One group of people that has been especially in the spotlight are the Muslims. Just a few weeks ago, when Germany played Turkey in a European Cup qualifying game, the debate reached soccer fans, because both teams had players of German-Turkish origin in their lines.
Many Germans with Turkish roots also have a Turkish passport and thus can decide what country they want to play for. When Mesut Özil – who is at the verge of becoming a world-class player for Real Madrid – decided that he wanted to play for Germany instead of Turkey, many Turkish soccer fans were in total disbelief. Fortunately, he was mainly treated with a lot of respect for what he has achieved in such an early point of his career, and even Turks are proud of “their Mesut.”

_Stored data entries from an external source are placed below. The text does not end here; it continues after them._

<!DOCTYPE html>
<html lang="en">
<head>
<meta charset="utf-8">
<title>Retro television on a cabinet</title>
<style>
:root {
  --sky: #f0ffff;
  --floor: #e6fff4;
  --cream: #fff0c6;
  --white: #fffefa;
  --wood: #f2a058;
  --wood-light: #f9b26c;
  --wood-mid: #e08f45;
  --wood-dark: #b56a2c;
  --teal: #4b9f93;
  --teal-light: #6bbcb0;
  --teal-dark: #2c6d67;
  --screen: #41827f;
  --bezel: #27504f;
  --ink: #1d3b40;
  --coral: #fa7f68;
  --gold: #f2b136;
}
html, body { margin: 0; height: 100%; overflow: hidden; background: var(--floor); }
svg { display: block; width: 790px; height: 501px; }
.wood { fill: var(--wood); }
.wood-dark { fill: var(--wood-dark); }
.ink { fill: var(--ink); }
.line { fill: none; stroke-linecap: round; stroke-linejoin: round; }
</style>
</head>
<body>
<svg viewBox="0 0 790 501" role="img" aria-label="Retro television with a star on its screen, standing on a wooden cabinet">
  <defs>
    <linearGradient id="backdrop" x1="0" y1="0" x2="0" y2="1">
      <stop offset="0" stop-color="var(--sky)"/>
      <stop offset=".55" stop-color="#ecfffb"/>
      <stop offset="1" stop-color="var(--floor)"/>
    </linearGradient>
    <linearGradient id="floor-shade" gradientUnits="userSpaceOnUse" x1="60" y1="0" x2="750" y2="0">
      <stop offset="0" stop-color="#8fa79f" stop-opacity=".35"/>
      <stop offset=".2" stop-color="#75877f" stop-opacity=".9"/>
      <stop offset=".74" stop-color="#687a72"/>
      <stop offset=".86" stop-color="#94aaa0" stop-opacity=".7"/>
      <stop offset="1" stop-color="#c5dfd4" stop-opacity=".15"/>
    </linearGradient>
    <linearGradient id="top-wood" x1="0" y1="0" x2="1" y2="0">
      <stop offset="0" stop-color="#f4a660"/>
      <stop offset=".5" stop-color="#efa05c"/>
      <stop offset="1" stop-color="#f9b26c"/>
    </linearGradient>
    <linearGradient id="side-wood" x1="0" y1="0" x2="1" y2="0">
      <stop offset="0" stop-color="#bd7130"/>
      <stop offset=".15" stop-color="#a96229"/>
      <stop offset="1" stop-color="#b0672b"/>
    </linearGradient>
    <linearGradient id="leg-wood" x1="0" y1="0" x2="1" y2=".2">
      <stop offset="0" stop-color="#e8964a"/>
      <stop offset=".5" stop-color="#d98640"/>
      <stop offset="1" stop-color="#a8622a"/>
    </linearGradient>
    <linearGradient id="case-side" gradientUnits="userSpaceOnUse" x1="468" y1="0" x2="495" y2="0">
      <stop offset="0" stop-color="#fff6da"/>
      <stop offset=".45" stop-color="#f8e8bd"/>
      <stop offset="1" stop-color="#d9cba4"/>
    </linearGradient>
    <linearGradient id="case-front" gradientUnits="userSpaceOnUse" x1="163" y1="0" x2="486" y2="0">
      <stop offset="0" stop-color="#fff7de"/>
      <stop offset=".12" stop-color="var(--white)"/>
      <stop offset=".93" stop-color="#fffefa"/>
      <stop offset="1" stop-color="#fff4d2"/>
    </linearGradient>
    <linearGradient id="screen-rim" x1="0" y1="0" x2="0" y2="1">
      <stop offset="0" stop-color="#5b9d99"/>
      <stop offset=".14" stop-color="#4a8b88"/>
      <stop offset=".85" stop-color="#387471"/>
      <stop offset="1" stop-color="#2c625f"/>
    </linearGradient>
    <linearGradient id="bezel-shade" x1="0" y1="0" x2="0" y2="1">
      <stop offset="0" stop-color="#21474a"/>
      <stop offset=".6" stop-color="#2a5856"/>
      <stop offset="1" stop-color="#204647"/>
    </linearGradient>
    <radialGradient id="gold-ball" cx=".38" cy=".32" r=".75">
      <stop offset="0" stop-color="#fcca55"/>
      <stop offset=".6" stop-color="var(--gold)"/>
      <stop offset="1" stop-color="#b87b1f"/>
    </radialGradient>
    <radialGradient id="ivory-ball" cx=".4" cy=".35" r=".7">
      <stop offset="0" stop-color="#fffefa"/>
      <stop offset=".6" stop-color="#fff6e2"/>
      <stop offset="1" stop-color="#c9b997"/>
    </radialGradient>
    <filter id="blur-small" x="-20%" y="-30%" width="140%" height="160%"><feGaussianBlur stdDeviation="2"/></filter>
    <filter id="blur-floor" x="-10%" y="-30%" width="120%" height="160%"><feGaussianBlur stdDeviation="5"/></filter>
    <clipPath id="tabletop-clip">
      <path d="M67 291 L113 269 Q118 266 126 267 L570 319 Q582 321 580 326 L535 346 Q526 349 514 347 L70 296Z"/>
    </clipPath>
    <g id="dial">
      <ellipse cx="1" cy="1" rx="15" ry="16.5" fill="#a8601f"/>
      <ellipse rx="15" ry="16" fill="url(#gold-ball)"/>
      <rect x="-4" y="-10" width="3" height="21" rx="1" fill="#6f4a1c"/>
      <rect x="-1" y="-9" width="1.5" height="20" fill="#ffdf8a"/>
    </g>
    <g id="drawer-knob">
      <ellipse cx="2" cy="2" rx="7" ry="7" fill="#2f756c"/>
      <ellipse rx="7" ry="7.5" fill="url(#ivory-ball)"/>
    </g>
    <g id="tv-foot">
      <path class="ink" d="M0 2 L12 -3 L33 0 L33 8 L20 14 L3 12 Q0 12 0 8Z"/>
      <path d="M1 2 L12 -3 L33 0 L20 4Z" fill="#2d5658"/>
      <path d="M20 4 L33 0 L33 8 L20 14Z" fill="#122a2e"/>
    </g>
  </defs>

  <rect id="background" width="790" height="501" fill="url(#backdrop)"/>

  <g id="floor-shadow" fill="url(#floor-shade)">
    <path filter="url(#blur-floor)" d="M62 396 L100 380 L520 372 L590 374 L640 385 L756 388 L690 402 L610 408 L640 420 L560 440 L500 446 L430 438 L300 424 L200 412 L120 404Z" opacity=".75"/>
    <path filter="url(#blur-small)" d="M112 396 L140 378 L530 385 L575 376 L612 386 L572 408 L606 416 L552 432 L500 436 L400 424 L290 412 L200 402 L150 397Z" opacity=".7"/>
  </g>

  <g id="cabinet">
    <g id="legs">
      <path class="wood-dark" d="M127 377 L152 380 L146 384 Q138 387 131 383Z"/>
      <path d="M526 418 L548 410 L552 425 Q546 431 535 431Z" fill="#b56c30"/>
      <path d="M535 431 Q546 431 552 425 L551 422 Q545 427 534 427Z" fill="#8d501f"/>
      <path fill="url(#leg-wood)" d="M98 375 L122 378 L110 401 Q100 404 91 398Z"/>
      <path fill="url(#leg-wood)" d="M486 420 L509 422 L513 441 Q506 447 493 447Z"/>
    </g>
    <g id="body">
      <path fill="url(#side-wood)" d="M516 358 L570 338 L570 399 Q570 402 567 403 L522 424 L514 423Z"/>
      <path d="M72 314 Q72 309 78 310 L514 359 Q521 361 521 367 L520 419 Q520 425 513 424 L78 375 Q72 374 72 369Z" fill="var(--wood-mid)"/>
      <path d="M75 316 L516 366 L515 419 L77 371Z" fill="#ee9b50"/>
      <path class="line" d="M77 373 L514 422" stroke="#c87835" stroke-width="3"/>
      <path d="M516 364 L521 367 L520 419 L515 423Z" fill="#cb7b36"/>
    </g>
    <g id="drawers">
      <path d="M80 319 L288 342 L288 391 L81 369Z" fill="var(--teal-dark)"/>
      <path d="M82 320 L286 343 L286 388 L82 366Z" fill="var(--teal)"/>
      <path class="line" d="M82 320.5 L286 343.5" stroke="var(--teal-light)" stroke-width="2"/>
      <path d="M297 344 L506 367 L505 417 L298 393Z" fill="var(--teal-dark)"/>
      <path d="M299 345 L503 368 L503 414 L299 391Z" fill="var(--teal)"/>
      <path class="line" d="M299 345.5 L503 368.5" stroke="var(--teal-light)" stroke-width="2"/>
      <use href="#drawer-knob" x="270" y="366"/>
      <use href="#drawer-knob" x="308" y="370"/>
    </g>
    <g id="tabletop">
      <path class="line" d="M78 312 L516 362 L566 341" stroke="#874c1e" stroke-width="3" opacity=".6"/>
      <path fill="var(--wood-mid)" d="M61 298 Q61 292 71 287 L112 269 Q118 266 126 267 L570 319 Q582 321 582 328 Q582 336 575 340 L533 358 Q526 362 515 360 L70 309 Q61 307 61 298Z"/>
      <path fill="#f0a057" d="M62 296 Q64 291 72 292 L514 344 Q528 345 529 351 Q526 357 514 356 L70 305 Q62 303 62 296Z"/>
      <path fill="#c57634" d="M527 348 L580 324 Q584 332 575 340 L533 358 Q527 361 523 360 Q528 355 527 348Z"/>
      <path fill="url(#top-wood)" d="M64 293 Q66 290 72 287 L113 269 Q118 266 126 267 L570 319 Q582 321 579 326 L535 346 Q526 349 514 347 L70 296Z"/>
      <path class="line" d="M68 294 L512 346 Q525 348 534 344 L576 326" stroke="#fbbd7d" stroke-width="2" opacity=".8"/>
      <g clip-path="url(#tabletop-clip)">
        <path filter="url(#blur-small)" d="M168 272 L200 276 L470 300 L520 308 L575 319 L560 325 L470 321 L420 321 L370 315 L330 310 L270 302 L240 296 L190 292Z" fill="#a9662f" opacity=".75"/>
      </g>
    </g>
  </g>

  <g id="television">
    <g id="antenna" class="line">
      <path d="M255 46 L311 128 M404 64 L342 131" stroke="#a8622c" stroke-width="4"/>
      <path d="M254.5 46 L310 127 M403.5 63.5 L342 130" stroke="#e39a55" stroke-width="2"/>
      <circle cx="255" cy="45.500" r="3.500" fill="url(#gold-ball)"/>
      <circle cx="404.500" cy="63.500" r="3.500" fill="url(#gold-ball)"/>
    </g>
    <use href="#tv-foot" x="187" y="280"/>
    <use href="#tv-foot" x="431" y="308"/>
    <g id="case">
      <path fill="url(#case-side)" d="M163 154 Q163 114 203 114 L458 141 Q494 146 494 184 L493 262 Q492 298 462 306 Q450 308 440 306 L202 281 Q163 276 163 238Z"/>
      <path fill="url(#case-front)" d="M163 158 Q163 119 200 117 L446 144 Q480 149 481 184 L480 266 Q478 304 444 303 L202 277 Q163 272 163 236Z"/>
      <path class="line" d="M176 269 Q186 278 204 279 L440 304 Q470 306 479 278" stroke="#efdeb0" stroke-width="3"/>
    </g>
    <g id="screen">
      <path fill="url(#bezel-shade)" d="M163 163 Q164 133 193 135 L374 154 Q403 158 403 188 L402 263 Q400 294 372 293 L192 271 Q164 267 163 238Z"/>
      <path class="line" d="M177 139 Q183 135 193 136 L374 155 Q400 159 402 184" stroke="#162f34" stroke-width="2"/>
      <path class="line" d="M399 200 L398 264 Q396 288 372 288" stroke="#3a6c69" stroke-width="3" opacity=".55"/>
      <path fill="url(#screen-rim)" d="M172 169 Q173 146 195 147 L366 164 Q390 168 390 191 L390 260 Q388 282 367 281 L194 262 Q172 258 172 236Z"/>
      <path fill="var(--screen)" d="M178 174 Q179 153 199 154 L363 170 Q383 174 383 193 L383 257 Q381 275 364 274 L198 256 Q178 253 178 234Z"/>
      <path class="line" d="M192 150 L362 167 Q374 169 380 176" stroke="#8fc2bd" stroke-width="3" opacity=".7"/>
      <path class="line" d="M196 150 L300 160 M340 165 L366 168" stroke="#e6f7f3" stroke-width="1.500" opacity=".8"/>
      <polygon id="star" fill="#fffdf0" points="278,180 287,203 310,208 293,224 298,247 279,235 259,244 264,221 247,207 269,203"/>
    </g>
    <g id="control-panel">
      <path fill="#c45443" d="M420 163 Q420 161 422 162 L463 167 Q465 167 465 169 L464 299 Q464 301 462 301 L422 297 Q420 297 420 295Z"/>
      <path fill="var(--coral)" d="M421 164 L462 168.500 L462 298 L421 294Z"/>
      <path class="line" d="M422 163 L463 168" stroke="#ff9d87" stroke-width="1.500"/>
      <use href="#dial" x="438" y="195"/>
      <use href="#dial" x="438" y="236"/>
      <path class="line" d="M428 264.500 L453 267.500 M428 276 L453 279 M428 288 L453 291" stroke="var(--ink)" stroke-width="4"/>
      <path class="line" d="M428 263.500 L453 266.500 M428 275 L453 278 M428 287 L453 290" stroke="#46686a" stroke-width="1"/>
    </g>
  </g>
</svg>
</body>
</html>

Since then, Mesut Özil has become one of the prime examples for integration. He is portrayed as the friendly young man from a working class background who has truly embraced his German nationality. (And most importantly plays well for the German national team, one might think.)
For 22-year-old Muslima Kübra Yücel, this couldn’t be further from the truth. On her blog Ein Fremdwörterbuch, which was intended to be a blog about her life but now focuses on questions concerning her religious background, she claims that the current debate about integration is a farce.
Ich will nicht wissen, wann und unter welchen Umständen ich als Mensch mit nichtdeutscher Abstammung und nichtchristlicher Religion ein Du-bist-deutsch-Siegel bekommen könnte. Das sind Scheindebatten. Die Realität sieht so aus: Mesut Özil kann – wie übrigens viele seiner biodeutschen Kollegen auch – keinen grammatikalisch korrekten deutschen Satz hervorbringen, ich hingegen schon. Trotzdem gilt er als integriert und deutsch, ich aber nicht.[…] Großartig. Ich habe also einen deutschen Pass, engagiere mich hier, spreche die Sprache und gehe wählen. Aber das reicht anscheinend nicht. Leider kann ich kein Fußball.
[I don’t want to know when and under which circumstances I – a person of non-German origin and non-Christian religion – could get the you-are-German-predicate. These are make-believe debates. Reality is different. Mesut Özil cannot utter a grammatically correct sentence like many of his biologically German peers, whereas I can. Nonetheless, he is considered to be integrated and German and I am not. […] Great. I have a German passport, I am involved socially, speak the language and I vote. But that doesn’t seem to be enough. Unfortunately, I don’t play soccer.]
This incident shows that the current debates about integration are merely touching the surface of the problem. (If you browse through her blog or the blog Just another Hidjabi by her friend Yasmina Abd el Khader, you will find many more.)For Kübra, the debate about integration is ridiculous due to the results and misjudgements about what it means to be integrated when it comes to celebrities (or someone with celebrity status).
She sees nationality as an empty term. She doesn’t say she is German, nor that she is Turkish. On the contrary, she feels that these terms only limit her in what she is and as what she is seen as. She wants to be seen for what she really is: her qualities, ideas, and her character. Maybe Kübra is right and thinking in terms of nationality is outdated. Europe is coming closer together and the EU has been an important step in this development. Furthermore, the western world shares both ideologies and values, and people travel freely between countries. The next logical step would be to include the remaining parts of the world, including the Islamic world. Both blogs give insight into the views of two young Muslimas and utter a call for an open-minded approach to people of foreign cultures in general. As Yasmina puts it: “Wir wollen keine Schubladen mehr.” (We don’t want to be pigeonholed any longer.)